The surprising facts
Believe it or not, AT is actually a HYPOthyroid form of Graves’ disease.
There’s even an article that calls atrophic thyroiditis “Hypothyroid Graves’ disease” (Starrenburg-Razenberg et al 2010)
The normal form of Graves’ HYPERthyroidism is caused by TSH-Receptor *stimulating* antibodies that overstimulate the thyroid gland to produce hormone, even in the absence of TSH.
But Atrophic Thyroiditis is the mirror image of Graves’ disease. It is caused by TSH-Receptor *blocking* antibodies that prevent TSH, even extremely high levels of TSH, from stimulating the thyroid gland.
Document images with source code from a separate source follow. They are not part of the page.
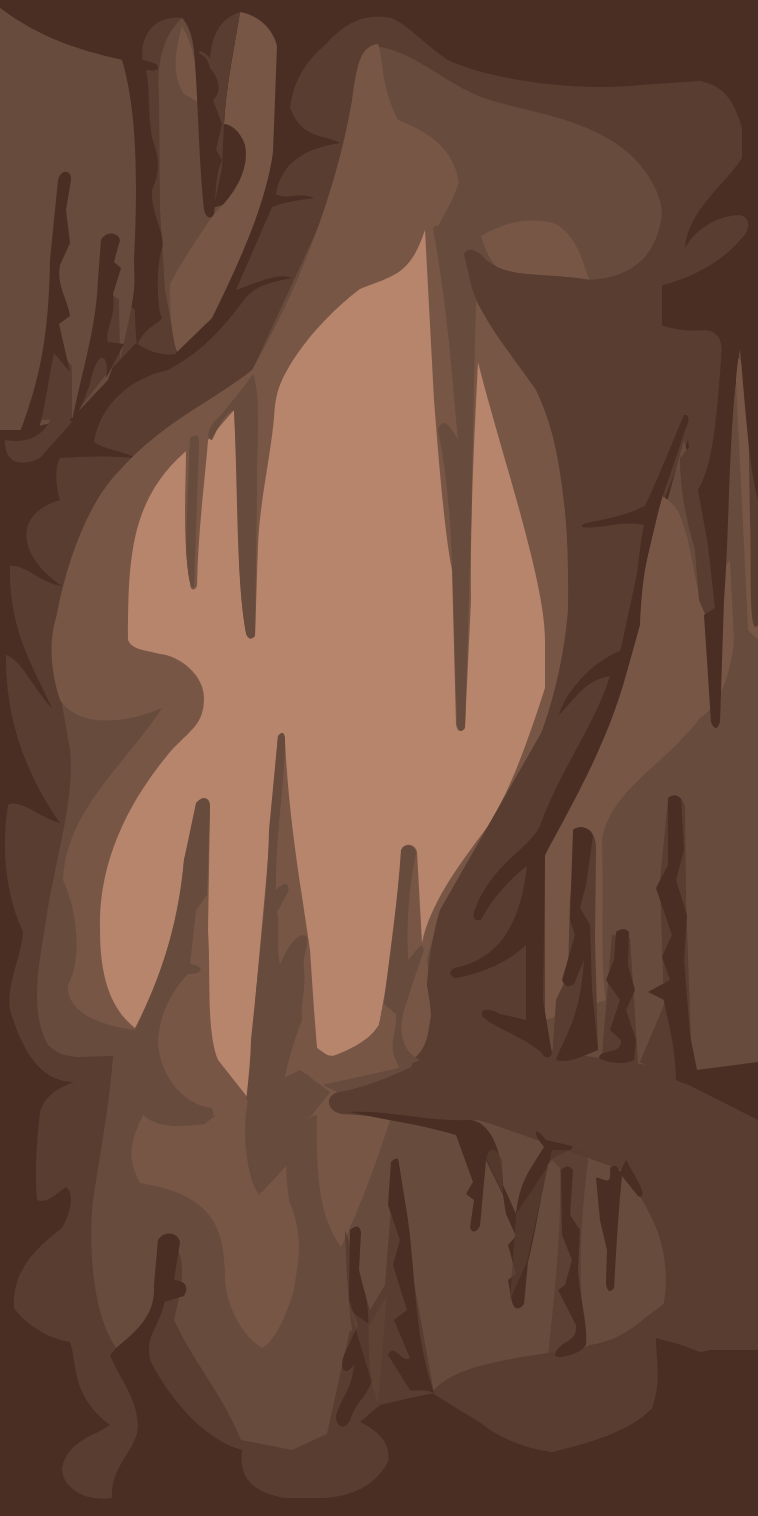
<!DOCTYPE html>
<html lang="en">
<head>
<meta charset="utf-8">
<title>Cave interior</title>
<style>
:root{--shadow:#4a2e24;--rock:#583d30;--stone:#674b3c;--clay:#775646;--glow:#b7846c}
html,body{margin:0;background:var(--shadow);overflow:hidden}
svg{display:block;width:758px;height:1516px}
.shadow{fill:var(--shadow)}
.rock{fill:var(--rock)}
.stone{fill:var(--stone)}
.clay{fill:var(--clay)}
.glow{fill:var(--glow)}
</style>
</head>
<body>
<svg viewBox="0 0 758 1516" role="img" aria-label="Cave with layered brown rock, stalactites and stalagmites around a glowing opening">
<rect class="shadow" width="758" height="1516"/>

<g id="upper-left-chamber">
<path class="stone" d="M0 8C40 38 78 50 122 60C138 92 136 160 137 240C137 300 125 335 108 380L72 418L22 430H0Z"/>
<path class="rock" d="M122 60C140 70 144 66 142 50C146 25 162 16 182 18C195 30 196 60 197 100L200 260L176 354C160 356 146 350 136 343L104 377L72 418L40 420L52 345L90 385L104 290L136 310Z"/>
<path class="stone" d="M0 8C40 38 78 50 122 60C138 92 136 160 137 240C137 300 125 335 120 360L118 260C114 236 106 236 102 260L88 390L72 418L71 190C66 166 56 170 54 195C54 270 44 350 22 430H0Z"/>
<path class="stone" d="M182 18C164 35 156 60 159 100L160 210L165 290L176 350L210 320L240 200L205 210L197 90C196 50 192 30 182 18Z"/>
<path class="clay" d="M182 26C174 55 172 75 184 94L198 102C197 70 194 45 182 26ZM240 12C262 16 274 32 277 46L273 152C266 205 238 265 212 318L177 352C170 330 170 305 170 284C185 255 205 228 213 215C240 190 249 165 245 145C240 130 230 124 224 124C226 85 234 50 240 12Z"/>
<path class="rock" d="M240 12C222 18 212 32 210 58C198 45 194 50 197 80L204 190L212 216L222 168L224 124C226 85 234 50 240 12Z"/>
<path class="shadow" d="M193 40C198 60 206 50 210 68C222 82 220 94 213 100L222 124L216 150L222 160C214 178 216 205 214 214C211 220 206 218 204 210C198 150 198 85 193 40Z"/>
<path class="shadow" d="M122 60C132 56 144 60 156 64C160 68 158 72 146 70C150 88 148 115 152 138C160 160 160 172 152 190C150 215 168 235 161 252C156 270 157 310 162 318C156 326 146 326 137 345C134 320 135 290 134 260C138 180 137 110 122 60Z"/>
<path class="shadow" d="M58 180C61 168 72 170 71 180L66 210L70 243L60 265C56 285 68 300 70 316L59 324L70 372L54 353C48 380 46 405 38 432H20C44 370 49 320 50 260ZM101 240C106 231 118 232 120 240L114 262L121 268L113 294C116 320 104 330 108 342L124 344L106 378C110 355 98 345 90 384C84 400 78 415 72 422C82 370 96 330 98 280Z"/>
</g>

<g id="cave-wall">
<path class="rock" d="M290 108C294 80 305 62 326 44C348 20 366 14 392 18C412 28 425 45 448 60C490 80 580 92 640 85L700 81C728 86 736 108 742 128V158C725 185 688 210 685 248C695 230 715 216 740 215C751 218 751 230 740 240C715 270 660 295 616 288C630 318 670 334 705 330C722 332 724 344 720 370L715 480L698 520L688 440L640 560L612 690L548 850V1055L600 1050L670 1078L758 1125V1202C742 1230 750 1270 747 1300C740 1330 722 1350 700 1352C682 1346 665 1335 656 1338C652 1360 662 1375 652 1408C630 1432 590 1442 552 1452C510 1446 480 1428 460 1402L432 1393L380 1405L360 1422C382 1432 391 1447 388 1462C375 1486 352 1496 325 1498H284C255 1492 238 1480 242 1450C205 1440 170 1400 150 1360C145 1335 160 1320 165 1300L110 1355C120 1380 136 1395 138 1425C138 1450 110 1465 112 1498C85 1502 62 1488 62 1468C68 1440 95 1436 110 1425C70 1395 78 1365 70 1342C45 1338 24 1322 14 1308C12 1275 30 1252 62 1228C72 1210 74 1193 66 1187C54 1196 45 1204 37 1200C34 1165 38 1130 40 1112C45 1095 60 1087 74 1082C40 1082 22 1050 10 1010C6 985 22 955 23 932C8 900 0 855 8 805C20 798 40 818 60 823C30 780 5 725 6 655C22 660 34 690 52 708C35 670 8 630 10 566C25 564 42 584 62 586C20 558 10 515 60 500C54 480 56 465 60 458C85 456 110 456 136 458C120 450 105 450 94 442C100 405 130 378 168 370C205 350 225 325 244 300C255 285 272 282 292 278C278 272 255 284 236 290L272 207C285 202 298 200 314 198C300 192 286 200 276 194C280 170 295 150 340 143C325 134 302 140 290 108Z"/>
<path class="rock" d="M5 440C4 466 25 466 40 458L72 422L55 405C50 430 35 445 5 440Z"/>
<path class="stone" d="M374 46C410 50 435 75 470 92C510 112 585 112 632 156C652 176 662 198 662 214C658 248 640 278 588 280L470 275L562 500L560 640L440 940L425 1030L410 1070L336 1100L470 1118L640 1160C680 1250 665 1290 664 1304C640 1325 625 1340 590 1345C550 1365 490 1350 432 1393L350 1330L327 1434L292 1450L241 1440C220 1390 195 1365 174 1320C184 1280 190 1240 158 1240L154 1305C145 1325 130 1340 116 1348C90 1310 90 1240 92 1210C98 1160 108 1120 113 1056C85 1056 65 1062 48 1045C28 1010 40 960 46 920C55 860 75 800 70 750L52 648C70 560 92 500 132 462C180 420 225 390 250 375L340 180L360 70Z"/>
<path class="clay" d="M378 44C384 60 380 85 398 120C430 132 454 150 459 182C450 210 436 225 432 242L475 300C505 345 535 370 550 420C566 470 569 550 568 610C560 710 520 795 488 835C450 890 434 930 427 960L432 1010C426 1050 408 1068 390 1070L345 1080L250 1100C220 1110 205 1118 190 1116C158 1100 156 1060 160 1035L135 1030C95 1025 66 1010 68 985C84 955 75 905 63 880C66 810 125 765 162 708C130 722 80 730 60 700C50 670 49 640 56 618C68 555 90 500 120 470C165 420 215 400 252 370C315 260 342 160 352 100C357 65 360 46 378 44Z"/>
<path class="clay" d="M481 236C510 218 540 218 556 224C578 238 582 260 589 279L502 272Q487 260 481 236Z"/>
</g>

<g id="glowing-opening">
<path class="glow" d="M425 230L478 362C500 450 545 580 545 640V688C525 750 510 790 488 826C455 870 430 905 422 943L384 1000L379 1025C370 1040 350 1050 330 1057L317 1048L290 1000L248 1098C222 1085 213 1060 211 1030L200 960L135 1028C112 1010 100 980 100 930C98 860 130 800 170 752C190 730 204 725 204 698C204 675 180 656 160 654C145 650 132 650 128 640C128 560 130 500 185 452L234 410L272 420C272 372 325 315 360 289C395 275 410 275 425 230Z"/>
</g>

<g id="opening-stalactites">
<path class="clay" d="M250 375L288 368Q275 388 274 418C270 460 260 500 258 545L255 635C252 642 246 638 246 632C236 580 240 500 234 410L208 440C205 480 198 530 197 586C194 592 190 590 190 583C182 535 186 490 186 450Z"/>
<path class="stone" d="M253 374C262 400 256 450 257 490L255 636C250 641 246 637 245 628C236 570 238 490 234 410C224 414 218 428 212 440C204 438 210 424 220 416Q242 390 253 374ZM190 438Q198 432 199 440L194 588C189 585 188 575 186 550Q188 480 190 438Z"/>
<path class="clay" d="M425 230C435 225 445 245 475 300L478 362C474 440 470 520 471 600L465 725C462 734 457 732 456 724L452 570C444 530 438 450 434 400Z"/>
<path class="stone" d="M433 228C438 220 447 235 448 250C456 235 464 240 468 270L476 300L474 380L471 530L465 728C460 735 456 729 457 716C452 600 455 510 438 430C442 416 450 425 458 440C450 350 446 300 433 228Z"/>
<path class="rock" d="M464 254C468 246 478 250 486 260C510 280 550 272 588 280C630 280 650 255 662 240V420L568 545C562 470 555 430 536 390C512 355 482 320 472 288Z"/>
</g>

<g id="opening-stalagmites">
<path class="clay" d="M200 800Q210 795 210 806L208 930C211 980 206 1030 218 1060L248 1098C220 1130 170 1116 158 1080L135 1028C165 970 178 920 184 860Z"/>
<path class="stone" d="M196 803Q206 792 210 805L207 895L196 910L190 964C205 966 204 974 188 974C168 995 158 1020 158 1045C162 1080 185 1105 212 1108C216 1118 210 1126 195 1126C170 1128 150 1120 143 1115C136 1095 130 1060 135 1030C160 980 180 920 184 860Z"/>
<path class="clay" d="M278 736Q285 728 285 742C288 800 295 850 301 890L310 950L314 1010L317 1048Q322 1056 335 1056L316 1105L250 1130C250 1020 266 900 270 830Z"/>
<path class="stone" d="M278 736Q285 728 285 742C284 790 275 840 276 890C286 880 290 884 288 892L277 912C280 925 276 950 280 965C288 945 300 930 307 937C309 945 302 957 304 968C306 990 300 1005 302 1020C292 1045 286 1070 284 1082C300 1068 316 1074 308 1084C275 1100 265 1145 262 1190C257 1200 252 1190 248 1180C238 1130 250 1090 251 1040C258 970 268 890 269 830Z"/>
<path class="clay" d="M402 848C405 843 415 843 417 852L422 943L430 1000C432 1045 420 1060 400 1064L360 1050L379 1025C390 970 396 915 402 848Z"/>
<path class="stone" d="M401 850C406 842 415 845 416 853C410 880 406 920 408 960C418 950 421 940 424 950L412 985L404 1010C396 1040 408 1054 420 1060L400 1068C385 1045 398 1035 396 1014L384 1004C390 950 398 900 401 850Z"/>
</g>

<g id="lower-formations">
<path class="clay" d="M143 1115C160 1130 185 1126 205 1124C220 1110 235 1104 248 1100C240 1140 250 1185 260 1196C264 1170 280 1100 314 1080L390 1120C376 1165 355 1220 341 1247C326 1225 315 1200 317 1115C275 1125 288 1185 289 1200C305 1240 298 1260 294 1290C284 1325 270 1345 262 1348C240 1335 224 1300 225 1275C224 1230 215 1195 140 1183C128 1160 128 1145 143 1115Z"/>
<path class="stone" d="M250 1095L300 1070L330 1092L312 1115Q288 1130 287 1165L262 1192C252 1190 242 1150 250 1095Z"/>
<path class="rock" d="M440 910L560 700L600 1040L758 1120V1350H700L656 1338L590 1345C625 1340 640 1320 664 1304C672 1250 655 1215 622 1170L480 1120C430 1124 370 1115 342 1114C326 1112 324 1094 340 1092C372 1086 400 1072 418 1064C436 1040 432 1015 427 985C430 950 434 930 440 910Z"/>
<path class="rock" d="M432 1393C450 1368 495 1360 590 1347L656 1338C656 1360 662 1380 652 1408C630 1432 585 1444 552 1452C515 1445 475 1420 432 1393Z"/>
<path class="rock" d="M345 1230Q350 1390 378 1404L434 1393L408 1250L395 1160L385 1285L370 1310Z"/>
<path class="shadow" d="M158 1240C164 1230 178 1232 180 1242L174 1280Q192 1282 184 1296L164 1302C162 1320 148 1335 148 1350L112 1354L116 1348C145 1325 155 1310 154 1285Z"/>
<path class="shadow" d="M350 1230Q359 1222 361 1232L359 1270L364 1290C372 1310 366 1360 372 1380C368 1395 356 1402 350 1420C344 1432 336 1426 336 1416C342 1396 352 1390 354 1364C348 1376 338 1372 344 1355L358 1325L349 1300ZM391 1162Q399 1154 399 1164L408 1220C416 1280 414 1335 434 1393C420 1388 418 1392 410 1390L388 1355C394 1342 402 1364 410 1358L394 1320L407 1310L393 1265L400 1240L388 1205Z"/>
<path class="stone" d="M350 1310L378 1404L387 1295L370 1325Z" opacity=".45"/>
<path class="shadow" d="M350 1112C390 1110 430 1122 466 1120C490 1118 502 1150 503 1185L516 1214C520 1180 530 1170 544 1147C530 1130 536 1126 546 1140L572 1146C575 1152 555 1152 548 1164C540 1200 536 1230 528 1262L524 1304Q516 1314 512 1302L508 1280L516 1274L508 1245L516 1236L506 1214L503 1195L486 1160L480 1226Q474 1236 470 1228L474 1200L466 1194L473 1182L456 1135C420 1124 385 1120 350 1112Z"/>
<path class="rock" d="M486 1158L503 1194L502 1160Q492 1140 486 1158ZM516 1214L510 1300L527 1262L546 1175L552 1150H584L588 1160C582 1210 576 1270 586 1345L548 1356C554 1300 562 1230 560 1168L552 1160Z" opacity=".7"/>
<path class="shadow" d="M561 1170Q568 1163 573 1170L570 1215L580 1230L578 1270C580 1300 588 1325 586 1345C580 1355 556 1360 555 1355C558 1340 578 1344 576 1325L558 1290L565 1285L572 1260L562 1235ZM596 1178C602 1176 612 1190 610 1168Q616 1162 620 1172L626 1160L640 1185Q646 1200 638 1196L622 1176C618 1215 616 1255 614 1288Q608 1296 606 1284L607 1250L600 1220Z"/>
</g>

<g id="right-chamber">
<path class="stone" d="M740 347L758 500V1070L694 1072L545 1050V860L615 720L640 600L684 440L700 500L715 610L725 470Z"/>
<path class="clay" d="M662 496C680 506 682 520 688 540L700 600L730 560L734 640C731 680 715 710 700 718C665 765 610 790 602 840C604 900 600 970 606 1000L545 1020V855L612 700C628 660 640 615 642 580ZM735 360Q742 350 746 390L758 580V640L748 630Z"/>
<path class="rock" d="M680 458L704 430L722 345L730 420L724 560L716 640L699 600L695 550Q680 500 680 458ZM748 395L758 480V625C748 640 752 560 750 520Z"/>
<path class="shadow" d="M722 345H740C728 430 730 520 724 600L720 722Q716 734 711 722L704 615L715 608L708 545L698 490C710 470 716 440 722 345ZM740 347H758V500C750 470 746 420 740 347Z"/>
<path class="shadow" d="M684 415Q692 414 686 428L662 498C646 555 642 580 640 625L626 675C608 740 580 790 545 855L543 1000L552 1054Q547 1062 541 1052C520 1035 495 1028 483 1017C478 1008 490 1008 500 1014L526 1020V945C505 965 475 975 455 978Q446 974 454 968C495 960 520 930 527 866C508 880 490 902 481 920Q472 922 474 912C490 865 528 850 540 826C560 770 595 725 610 676C585 680 576 698 559 715C564 695 590 662 622 650C640 610 633 580 644 525C620 520 602 530 582 527C580 520 606 524 645 506C660 475 675 435 684 415Z"/>
</g>

<g id="right-stalagmites">
<path class="rock" d="M576 830C584 825 594 828 596 845L595 940L598 1050L552 1062L556 1000L568 975L570 900Z"/>
<path class="rock" d="M612 935L630 938L634 1000L638 1065L602 1056ZM668 800Q680 790 685 806L686 900L692 1072L675 1080L640 1062L664 1005L660 880Z"/>
<path class="shadow" d="M573 830C580 824 590 828 593 836L586 885L580 908L590 925L592 990L598 1050C585 1055 570 1064 556 1060C565 1035 580 1020 584 960L574 984Q566 990 562 980L575 935L570 920Z"/>
<path class="shadow" d="M616 932Q624 926 629 932L628 965L635 990L626 1010L636 1040L634 1060C622 1066 605 1062 599 1058C600 1048 622 1056 621 1040L610 1030L620 1000L606 980L614 960Z"/>
<path class="shadow" d="M668 798Q675 792 681 799L684 850L676 880L687 915L684 960L690 1035L697 1070L758 1062V1115C715 1090 685 1085 676 1080C675 1040 667 1020 664 1000L648 992L670 980L662 957L672 935L656 888L668 865Z"/>
</g>
</svg>
</body>
</html>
This form of thyroid disease may also present with Hashimoto’s antibodies.
According to Frohlich 2016, “Thyroid Autoimmunity,” blocking anti-TSH-Receptor antibodies occur in 25–75% of Graves’ Disease patients.
Jara, 2009 explains that Atrophic Thyroiditis patients usually have a Graves’ disease genetic profile, which is distinct from Hashimoto’s.
You can flip between hypo and hyper status
According to Takasu et al, 2012, Graves’ disease patients can flip between hypothyroid, hyperthyroid and euthyroid status over many years, depending on whether the blocking antibody predominates over the stimulating antibody, or whether the two antibodies are in balance with each other. TSHR antibody levels can fluctuate wildly and can also completely disappear or resurface over time.
A real example — one of us
One of our team members in the Canadian Thyroid Patients Campaign has atrophic thyroiditis.
A normal female gland is about 12-15 mL volume. Her gland is 0.5 mL, a size that is found in less than 2% of autoimmune thyroid patients, according to Carle et al, 2009.
She was without hypothyroid symptoms until her late 20s. In her early 30s she presented with a TSH over 150. Throughout her 13 years on Synthroid, she continued to have a high and variable TSH level despite T4 in the upper part of normal reference range.
Common signs and diagnosis
A very high TSH (over 50) at diagnosis and a variable TSH over time are common findings in studies of Atrophic Thyroiditis. TSH can be so variable and biased by antibodies that TSH becomes a distraction, not a useful measure of hypothyroidism, so Free T4 and Free T3 testing is necessary.
Atrophic Thyroiditis can be diagnosed by ultrasound measurements and a TBII test, (Thyrotropin-Binding Inhibitory Immunoglobulin) (Khoo et al, 1999).
TBII tests measure both stimulating and blocking TSHR antibodies and add them together to yield a single number, which is very high in AT when blocking antibodies are active.
See this blog post for a link to our larger collection of sources on this topic: